> **Data section**:
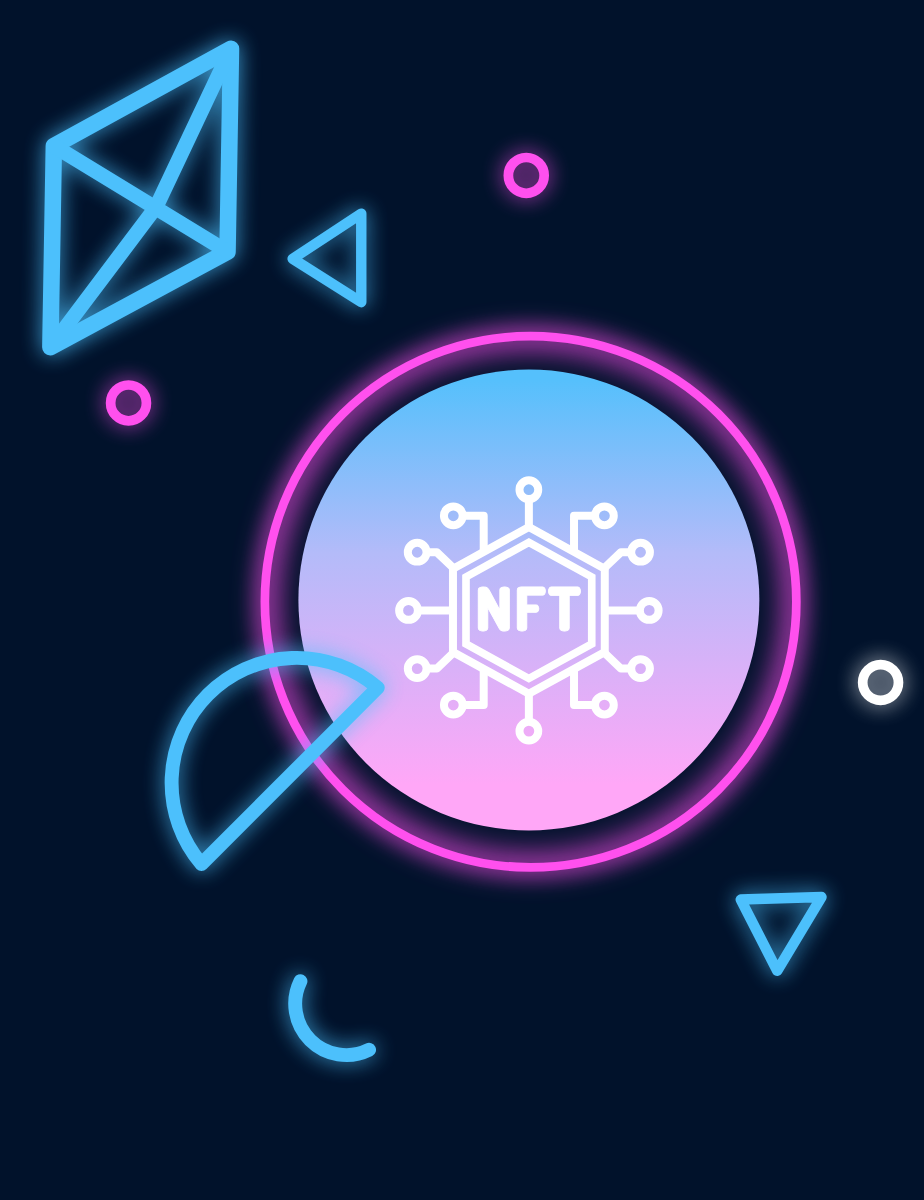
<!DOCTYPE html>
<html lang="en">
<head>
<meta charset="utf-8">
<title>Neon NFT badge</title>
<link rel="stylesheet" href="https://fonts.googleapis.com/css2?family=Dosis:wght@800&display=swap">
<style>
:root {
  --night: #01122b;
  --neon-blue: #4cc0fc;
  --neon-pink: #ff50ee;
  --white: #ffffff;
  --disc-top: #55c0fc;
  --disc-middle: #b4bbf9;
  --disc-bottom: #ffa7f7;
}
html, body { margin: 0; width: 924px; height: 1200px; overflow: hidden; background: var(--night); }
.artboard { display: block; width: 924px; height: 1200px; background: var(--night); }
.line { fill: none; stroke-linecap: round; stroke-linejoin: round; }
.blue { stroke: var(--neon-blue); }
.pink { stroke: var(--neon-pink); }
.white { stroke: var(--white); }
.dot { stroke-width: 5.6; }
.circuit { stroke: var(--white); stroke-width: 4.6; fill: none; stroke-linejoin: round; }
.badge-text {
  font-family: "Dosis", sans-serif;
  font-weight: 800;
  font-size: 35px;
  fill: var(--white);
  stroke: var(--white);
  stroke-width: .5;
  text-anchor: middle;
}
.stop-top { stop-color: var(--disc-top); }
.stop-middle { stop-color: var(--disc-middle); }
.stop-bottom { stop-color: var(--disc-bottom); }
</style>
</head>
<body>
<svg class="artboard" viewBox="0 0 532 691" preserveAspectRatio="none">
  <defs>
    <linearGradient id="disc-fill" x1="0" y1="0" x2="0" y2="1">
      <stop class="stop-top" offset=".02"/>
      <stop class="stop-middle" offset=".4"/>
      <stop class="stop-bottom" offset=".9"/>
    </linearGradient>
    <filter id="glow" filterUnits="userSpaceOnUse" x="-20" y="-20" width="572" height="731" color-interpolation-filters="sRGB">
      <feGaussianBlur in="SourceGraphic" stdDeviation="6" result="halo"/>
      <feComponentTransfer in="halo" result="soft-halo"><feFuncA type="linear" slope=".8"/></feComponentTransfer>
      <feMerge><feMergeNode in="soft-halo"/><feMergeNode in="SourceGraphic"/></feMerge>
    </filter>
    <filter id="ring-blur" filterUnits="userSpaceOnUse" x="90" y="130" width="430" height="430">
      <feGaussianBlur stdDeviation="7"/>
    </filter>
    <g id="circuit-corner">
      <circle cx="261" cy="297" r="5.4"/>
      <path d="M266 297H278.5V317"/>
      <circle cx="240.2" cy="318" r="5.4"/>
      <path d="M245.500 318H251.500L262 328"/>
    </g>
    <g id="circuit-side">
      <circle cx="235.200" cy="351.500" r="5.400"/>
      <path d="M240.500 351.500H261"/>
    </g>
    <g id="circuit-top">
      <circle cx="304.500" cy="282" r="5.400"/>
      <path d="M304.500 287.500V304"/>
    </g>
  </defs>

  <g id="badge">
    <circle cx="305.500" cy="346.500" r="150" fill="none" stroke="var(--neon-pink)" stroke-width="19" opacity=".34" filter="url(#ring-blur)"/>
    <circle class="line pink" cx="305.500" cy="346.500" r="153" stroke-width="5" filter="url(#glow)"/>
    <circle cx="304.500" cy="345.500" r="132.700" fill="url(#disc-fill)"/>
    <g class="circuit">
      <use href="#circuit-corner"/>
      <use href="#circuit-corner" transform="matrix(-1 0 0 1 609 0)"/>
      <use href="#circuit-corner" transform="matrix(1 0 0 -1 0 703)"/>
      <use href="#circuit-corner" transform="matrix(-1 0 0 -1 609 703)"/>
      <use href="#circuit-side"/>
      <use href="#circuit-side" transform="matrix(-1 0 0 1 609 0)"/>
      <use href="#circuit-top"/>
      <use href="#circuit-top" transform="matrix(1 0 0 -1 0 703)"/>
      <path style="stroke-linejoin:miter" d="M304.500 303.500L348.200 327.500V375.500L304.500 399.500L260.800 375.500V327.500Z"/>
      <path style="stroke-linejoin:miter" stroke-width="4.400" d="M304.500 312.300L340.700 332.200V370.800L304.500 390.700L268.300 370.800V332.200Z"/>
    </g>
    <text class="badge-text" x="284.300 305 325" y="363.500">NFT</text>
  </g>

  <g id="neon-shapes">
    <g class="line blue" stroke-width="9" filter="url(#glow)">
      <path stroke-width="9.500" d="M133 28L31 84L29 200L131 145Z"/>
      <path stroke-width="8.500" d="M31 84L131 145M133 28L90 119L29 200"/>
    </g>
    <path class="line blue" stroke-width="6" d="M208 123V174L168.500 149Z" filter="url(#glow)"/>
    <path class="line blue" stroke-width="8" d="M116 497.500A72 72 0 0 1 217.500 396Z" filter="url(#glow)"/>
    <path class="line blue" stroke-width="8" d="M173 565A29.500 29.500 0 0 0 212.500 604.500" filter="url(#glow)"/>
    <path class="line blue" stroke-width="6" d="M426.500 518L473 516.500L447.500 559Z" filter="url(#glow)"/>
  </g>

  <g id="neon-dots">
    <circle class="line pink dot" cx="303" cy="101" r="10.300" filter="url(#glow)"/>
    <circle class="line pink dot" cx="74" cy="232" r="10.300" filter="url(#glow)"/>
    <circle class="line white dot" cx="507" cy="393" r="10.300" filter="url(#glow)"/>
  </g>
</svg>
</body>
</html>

> **Task statement**: Count the lines in the listing where the string "side" appears, and give only the count.

> **Written reply**: 3